Regarding city services, Wilson said Lakewood Village has noneed for them. Water service is provided by the Topisaw Creek WaterAssociation, fire protection by the Hog Chain Volunteer FireDepartment, law enforcement by the sheriff’s department, and BFIprovides excellent garbage pick up service at a reasonablecost.

Wilson said the city benefits through tax collections fromLakewood Village residents’ activity in the city. Therefore, thereare no “fair share” issues to bring forth in an annexation claim,he said.

Wilson said the association intends to pursue annexationopposition through the court hearings before the chancery courtjudge. He also offered a comment on the new city population shouldannexation become a reality.

“You’re going to have a new public … and they will be able tovote,” Wilson said.

Aldermen did not respond to Wilson’s presentation.

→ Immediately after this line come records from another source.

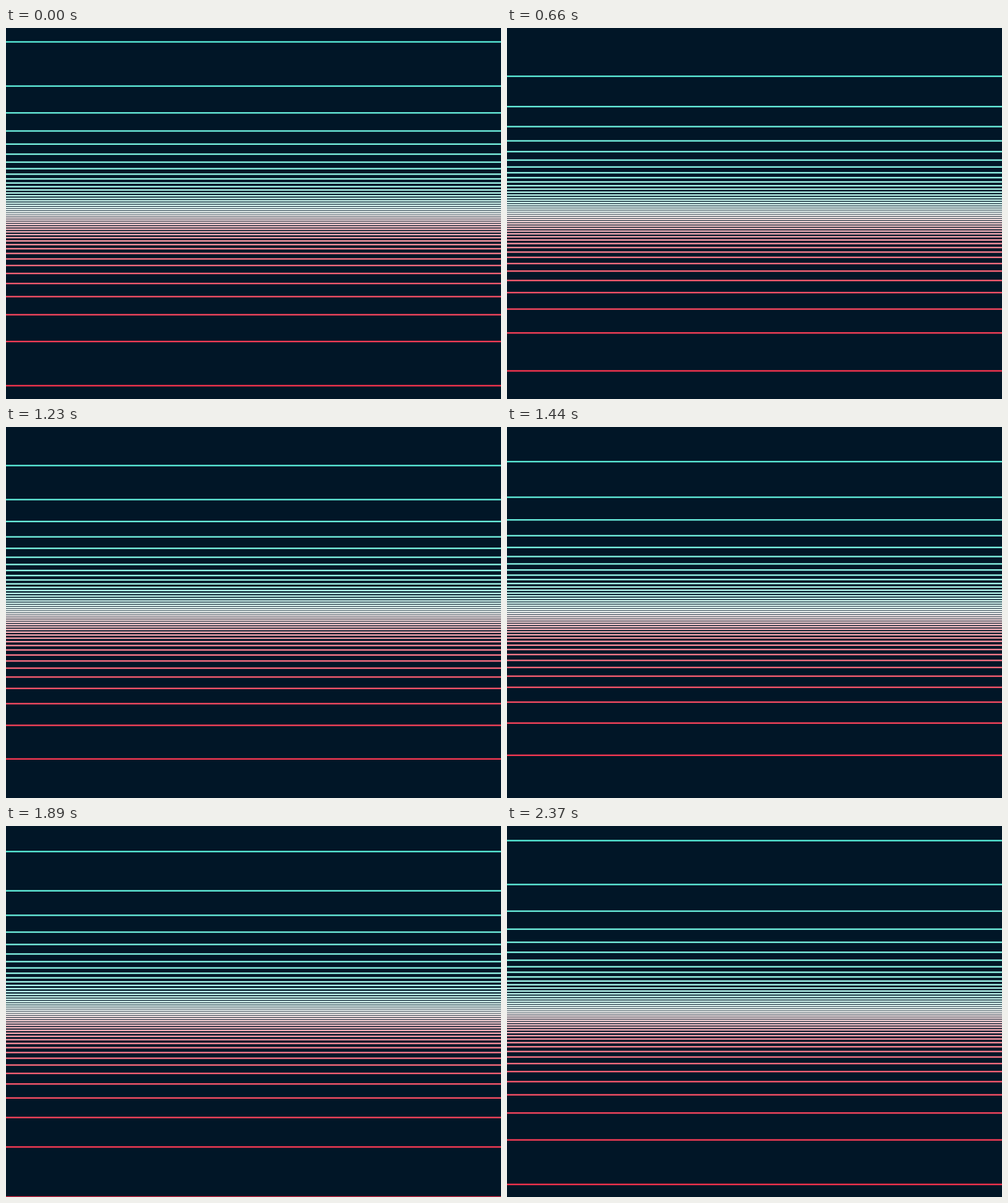
Write an HTML page with a canvas that moves like this. It is 800 px wide and 600 px high and loops after 2400 ms.

```html
<!DOCTYPE html>
<html>
<head>
<meta charset="utf-8">
<style>
  html, body { margin: 0; height: 100%; overflow: hidden; background: #011627; }
  canvas { display: block; }
</style>
</head>
<body>
<canvas id="stage" width="800" height="600"></canvas>
<script>
const ctx = document.getElementById('stage').getContext('2d');
const LOOP = 2400, LINES = 50, SCALE = 53.03, HORIZON = 300.5, WEIGHT = 2.4;
const TEAL = [65, 234, 212], WHITE = [253, 255, 252], RED = [247, 23, 53];

const mix = (a, b, t) => `rgb(${a.map((v, i) => Math.round(v + (b[i] - v) * t))})`;

// u runs from 0 (top) to 1 (bottom)
const colorAt = u => u < 0.5 ? mix(TEAL, WHITE, u * 2) : mix(WHITE, RED, u * 2 - 1);

// Lines at equal angles, projected from the centre of a circle onto the screen
function draw(now) {
  const phase = (now % LOOP) / LOOP;
  ctx.fillStyle = '#011627';
  ctx.fillRect(0, 0, 800, 600);
  for (let i = 1; i <= LINES; i++) {
    const u = (i - phase) / LINES;
    const y = HORIZON + SCALE * Math.tan((u - 0.5) * Math.PI);
    if (y < -WEIGHT || y > 600 + WEIGHT) continue;
    ctx.fillStyle = colorAt(u);
    ctx.fillRect(0, y - WEIGHT / 2, 800, WEIGHT);
  }
}

function tick() {
  draw(performance.now());
  requestAnimationFrame(tick);
}
tick();
</script>
</body>
</html>
```
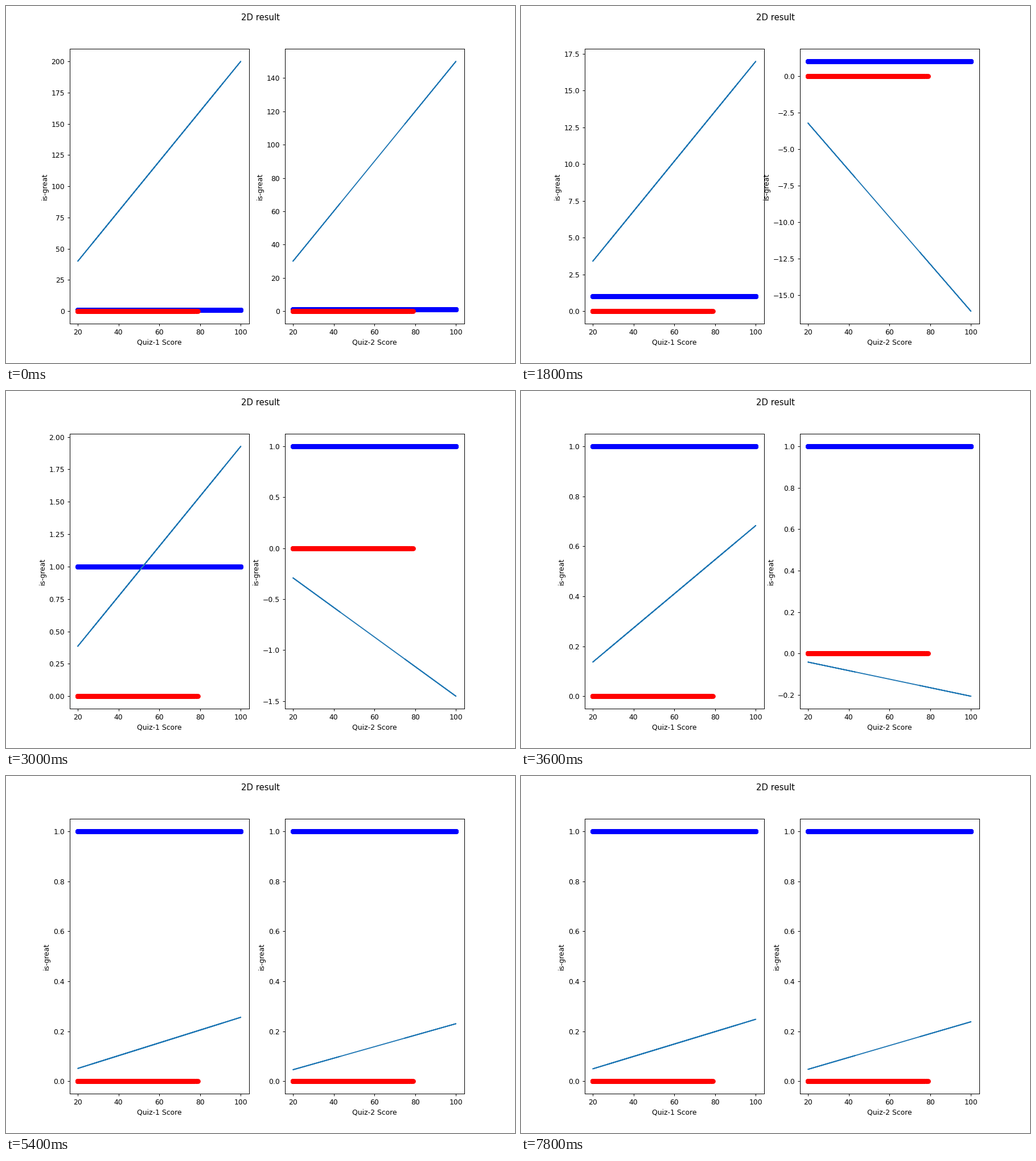
Write a matplotlib script that moves like this. It is 894 by 626 pixels and loops after 8 s.

```python
import math

import matplotlib.pyplot as plt
import numpy as np
from matplotlib.animation import FuncAnimation

FRAMES, INTERVAL = 40, 200

# Every pair of scores from 20 to 100, in random order.
rng = np.random.default_rng(4)
pairs = np.stack(np.meshgrid(np.arange(20, 101), np.arange(20, 101)), -1)
pairs = rng.permutation(pairs.reshape(-1, 2))
is_great = pairs.sum(axis=1) >= 100


def iteration(frame):
    """Every step is shown up to 10, then every tenth."""
    return frame if frame <= 10 else (frame - 9) * 10


def weights(n):
    """Gradient descent: the sum settles fast, the difference slowly."""
    fast = 0.378 ** n
    slow = 0.4951 * 0.9562 ** n
    wobble = 0.011 * slow * (1 - math.exp(-n / 3)) * math.cos(n / 32)
    total = 0.00486 + 3.49514 * fast + wobble
    diff = 0.0001 + slow + 0.0048 * fast
    return (total + diff) / 2, (total - diff) / 2


fig, axes = plt.subplots(1, 2, figsize=(10, 7.0023), dpi=89.4)
fig.suptitle("2D result")


def draw(frame):
    w = weights(iteration(frame))
    for k, ax in enumerate(axes):
        score = pairs[:, k]
        great, poor = score[is_great], score[~is_great]
        ax.clear()
        ax.scatter(great, np.ones(great.size), color="blue")
        ax.scatter(poor, np.zeros(poor.size), color="red")
        ax.plot(score, w[k] * score, color="C0")
        ax.set_xlabel(f"Quiz-{k + 1} Score")
        ax.set_ylabel("is-great")
    return []


anim = FuncAnimation(fig, draw, frames=FRAMES, init_func=lambda: draw(0),
                     interval=INTERVAL, repeat=True, repeat_delay=0)
plt.show()
```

“I’m scared to death,” Mayor Bill Godbold said as Wilson leftthe boardroom last night.

According to preliminary demographic data about the annexation,the expansion would increase the city’s land area from 7.3 squaremiles to 23.9 square miles.

In terms of population, the total would rise from the current9,861 to 13,198. In racial breakdown, the city is currently 47.6percent white and 51.4 black; if annexation is approved, thepercentages would be 48.7 percent white and 50.2 percent black.

In other business during Tuesday’s meeting, engineer Jeff Greenupdated city officials on the First and Second Street storm drainproject and the Whitworth Fire Loop project.

Green said some minor items needed to be address on the stormdrain project, and the fire loop project is nearing completion. Hehoped final inspections on both projects could be done inJanuary.

Regarding the First and Second Street project, aldermen voted torevise the budget by $194,000 to cover some unexpected cityexpenses. Of the total, the city is expected to be reimbursed$106,000 but the city will have to cover $88,000 in engineeringfees.

Several city officials said they were under the impression theproject was 100-percent funded through accumulated federaltransportation money. For the future, they approved a resolutionrequiring up front notification of city costs before a project ispursued.

“We need to know ahead of time,” said Ward 4 Alderman BobMassengill.

Michael Barranco, architect for the Brookhaven High Schoolrenovation and expansion project, updated city officials on adrainage project under way on High School Street.

Barranco said a water retention area will be built to hold waterand allow it to drain slowly following periods of heavy rain. Theretention area is expected to be built where temporary classroomswere used during the renovation and expansion project.

Also Tuesday, Fernald announced that Godbold was chosen toreceive the “Ageless Hero” Award from Blue Cross/Blue Shield. Themayor was chosen from among 400 nominations and recognized becauseof his role in bringing the Mississippi School of the Arts toBrookhaven, Fernald said.

Godbold will be honored during a Jan. 28 reception inHattiesburg, Fernald said.